The "preparing a business case" talk was interesting, but not something I found very applicable because it assumed rather a huge body of experience that I lack, that is, the experience of making presentations to a group of people that you want to give you money. From my point of view, figuring out how to organize a cost benefit analysis was useful, and expressing your needs so that you show you're helping meet an organization's various financial and other goals is very sound principle. However, I don't have the experience at analysing what the various cost factors would be, so explaining how a certain software package would be a money saving investment over the long term, which requires using a lot of data points that I may not even be able to enumerate, is a bit over my head. On the other hand, I've gotten quite close to this with some of the work I've done, so I could probably make it up to the next level if given guidance. That said, I did very much like his point to get people involved and help them feel involved in the decision making process. It's probably just sound practice in the office in general but it was a good one.
Truth be told, what I wish is that I could have heard this gentleman's talk at Eurostar on "Testing as a Business versus the Business of Testing" (or whatever exactly it was called, the point being that you can't operate in a vacuum as if what the needs of a business are aren't relevant to the practice of testing - another paper by him here). I'm going to see if I can find a copy of it online.
The next talk, about boundary testing, was mostly remarkable for the high level of energy of its presenter. I learned about three things: if you enumerate all of the boundaries for anything, you'll likely come up with a number close to infinity; boundary testing is more useful for determining unknown behavior than as a way to verify specified behavior; and if a particular item reacts one way with one input and another way with a different input, the gap/intersection between these two behaviors is where you're going to get your interesting responses. (I should add that I think Mr. Sabourin had a lot of interesting stuff to talk about - but he got one of the short sessions and he couldn't really get it packed in. I would absolutely hear him speak on another occasion.)

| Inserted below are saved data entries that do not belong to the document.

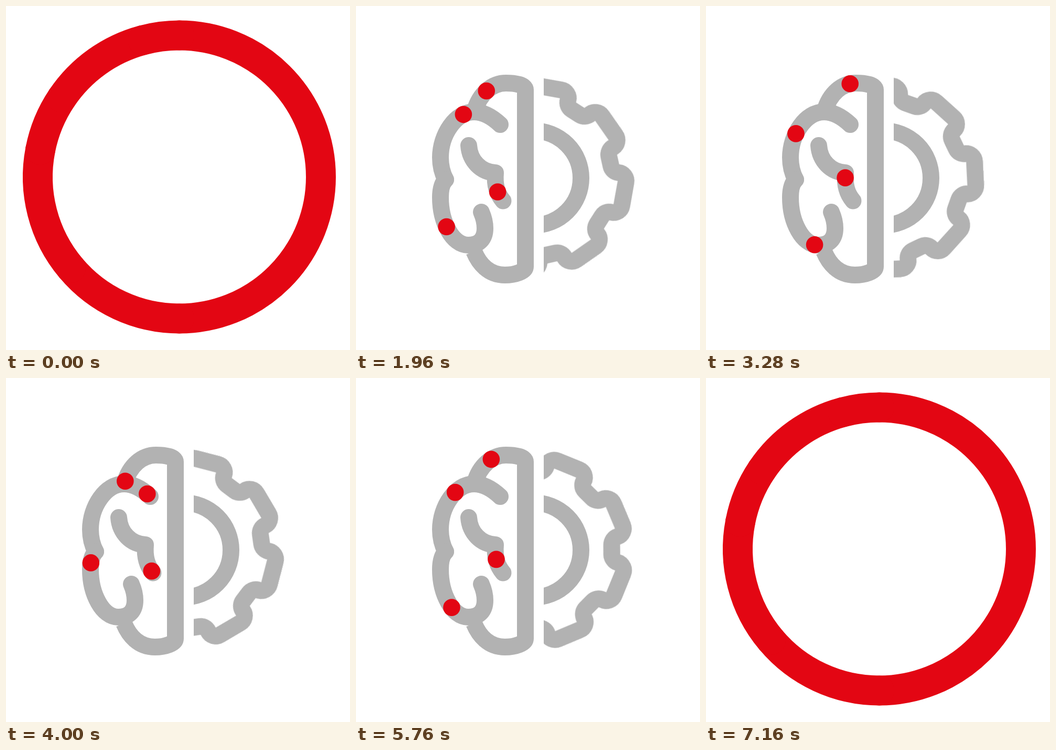
An HTML page that plays this animation: 656 px wide and 656 px high, repeating every 7760 ms.

```html
<!DOCTYPE html>
<html lang="en">
<head>
<meta charset="utf-8">
<title>Brain and gear</title>
<style>
  html, body { margin: 0; width: 100%; height: 100%; overflow: hidden; background: #fff; }
  svg { display: block; width: 656px; height: 656px; }

  #icon, #dots, #ring { animation: 7760ms step-end infinite; }
  #icon { animation-name: icon; fill: none; stroke: #b2b2b2; stroke-width: 32; stroke-linejoin: round; }
  #dots { animation-name: dots; fill: #e30613; }
  #ring { animation-name: ring; fill: none; stroke: #e30613; stroke-linecap: round; }
  @keyframes icon { 0% { opacity: 0 } 17.91% { opacity: 1 } 80.28%, 100% { opacity: 0 } }
  @keyframes dots { 0% { opacity: 0 } 18.43% { opacity: 1 } 79.77%, 100% { opacity: 0 } }
  @keyframes ring { 0% { opacity: 1 } 18.43% { opacity: 0 } 79.77%, 100% { opacity: 1 } }

  /* each arc of the ring collapses to its own point and grows back */
  #ring path {
    vector-effect: non-scaling-stroke;
    animation: gather 7760ms cubic-bezier(.65, 0, .35, 1) infinite;
  }
  @keyframes gather {
    0%, 7.732% { transform: scale(1); stroke-width: 57px; }
    19.137%, 80.99% { transform: scale(.002); stroke-width: 34.5px; }
    92.268%, 100% { transform: scale(1); stroke-width: 57px; }
  }

  #gear { transform-origin: 339px 328px; animation: turn 7760ms linear infinite; }
  @keyframes turn {
    0%, 18.04% { transform: rotate(-48.5deg); }
    32.99% { transform: rotate(-20.4deg); }
    51.55% { transform: rotate(14.5deg); }
    65.98% { transform: rotate(48.7deg); }
    80.41%, 100% { transform: rotate(81deg); }
  }

  #dots circle {
    --from: 0%; --to: 100%; --out: linear; --back: linear;
    offset-rotate: 0deg;
    animation: travel 7760ms infinite;
  }
  @keyframes travel {
    0% { offset-distance: var(--from); }
    19.33%, 51.03% { offset-distance: var(--from); animation-timing-function: linear; }
    36.08%, 66.82% { offset-distance: var(--to); animation-timing-function: linear; }
    80.15%, 100% { offset-distance: var(--from); }
  }
  #dots .top { offset-path: path("M226 201C236 166 260 147 286 147C303 147 323 150 323 160"); }
  #dots .upper { offset-path: path("M275 226C258 210 241 202 225 202C190 202 161 245 161 289C161 304 164 318 171 331"); }
  #dots .lower {
    --from: 7%;
    offset-path: path("M171 331C164 338 161 350 161 365C161 412 184 456 214 456C236 456 246 443 246 424C246 412 243 402 239 393");
  }
  /* the inner dot eases quadratically */
  #dots .inner {
    animation-name: travel-inner;
    offset-path: path("M215 266C217 295 238 317 266 318C264 342 269 358 280.5 371.5");
  }
  @keyframes travel-inner {
    0% { offset-distance: 97%; }
    19.33%, 51.03% { offset-distance: 97%; animation-timing-function: cubic-bezier(.333, 0, .667, .333); }
    36.08%, 66.82% { offset-distance: 4%; animation-timing-function: cubic-bezier(.333, .667, .667, 1); }
    80.15%, 100% { offset-distance: 97%; }
  }
</style>
</head>
<body>
<svg viewBox="0 0 656 656">
  <clipPath id="half"><rect x="358" y="100" width="200" height="460"/></clipPath>

  <g id="icon">
    <path d="M226 201C236 166 260 147 286 147C303 147 323 150 323 160V497C323 506 304 513 284 513C252 513 234 490 225 468"/>
    <g stroke-linecap="round">
      <path d="M275 226C258 210 241 202 225 202C190 202 161 245 161 289C161 304 164 318 171 331"/>
      <path d="M171 331C164 338 161 350 161 365C161 412 184 456 214 456C236 456 246 443 246 424C246 412 243 402 239 393"/>
      <path d="M215 266C217 295 238 317 266 318C264 342 269 358 280.5 371.5"/>
    </g>
    <g clip-path="url(#half)">
      <circle cx="339" cy="328" r="90"/>
      <path id="gear"/>
    </g>
  </g>

  <g id="dots">
    <circle class="top" r="16.3"/>
    <circle class="upper" r="16.3"/>
    <circle class="lower" r="16.3"/>
    <circle class="inner" r="16.3"/>
  </g>

  <g id="ring"></g>
</svg>
<script>
  const polar = (cx, cy, r, deg) => {
    const a = deg * Math.PI / 180;
    return [cx + r * Math.cos(a), cy + r * Math.sin(a)];
  };
  const text = p => p.map(v => v.toFixed(2)).join(' ');

  // Ring arcs: start angle, end angle (clockwise from the right), gathering point
  const arcs = [
    [-90, 90, 357.5, 331],
    [90, 140, 284, 373],
    [140, 191, 163, 349.6],
    [191, 214, 274, 221],
    [214, 255, 228.2, 198.7],
    [255, 270, 274, 223]
  ];
  const ring = document.getElementById('ring');
  for (const [from, to, x, y] of arcs) {
    const path = document.createElementNS('http://www.w3.org/2000/svg', 'path');
    const [a, b] = [from, to].map(deg => text(polar(330.5, 326, 270, deg)));
    path.setAttribute('d', `M${a}A270 270 0 0 1 ${b}`);
    path.style.transformOrigin = `${x}px ${y}px`;
    ring.append(path);
  }

  // Gear outline: rounded tooth corners joined to rounded valley corners
  const at = (r, deg) => polar(339, 328, r, deg);
  const shift = (p, r, deg) => polar(p[0], p[1], r, deg);
  const middle = (p, q) => [(p[0] + q[0]) / 2, (p[1] + q[1]) / 2];
  let d = '';
  for (let c = 0; c < 360; c += 45) {
    const valley = c + 22.5;
    const tip1 = at(160, c - 8), tip2 = at(160, c + 8);
    const dip1 = at(165, valley - 3.2), dip2 = at(165, valley + 3.2);
    const next = at(160, c + 37);
    const arc = (sweep, p) => `A16 16 0 0 ${sweep} ${text(p)}`;
    d += (d ? 'L' : 'M') + text(shift(tip1, 16, c)) + 'L' + text(shift(tip2, 16, c))
      + arc(1, middle(tip2, dip1)) + arc(0, shift(dip1, -16, valley))
      + 'L' + text(shift(dip2, -16, valley))
      + arc(0, middle(dip2, next)) + arc(1, shift(next, 16, c + 45));
  }
  document.getElementById('gear').setAttribute('d', d + 'Z');
</script>
</body>
</html>
```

Right, I'd write about the third talk, but instead I'm going to get the heck out of Dodge and get to work on my weekend!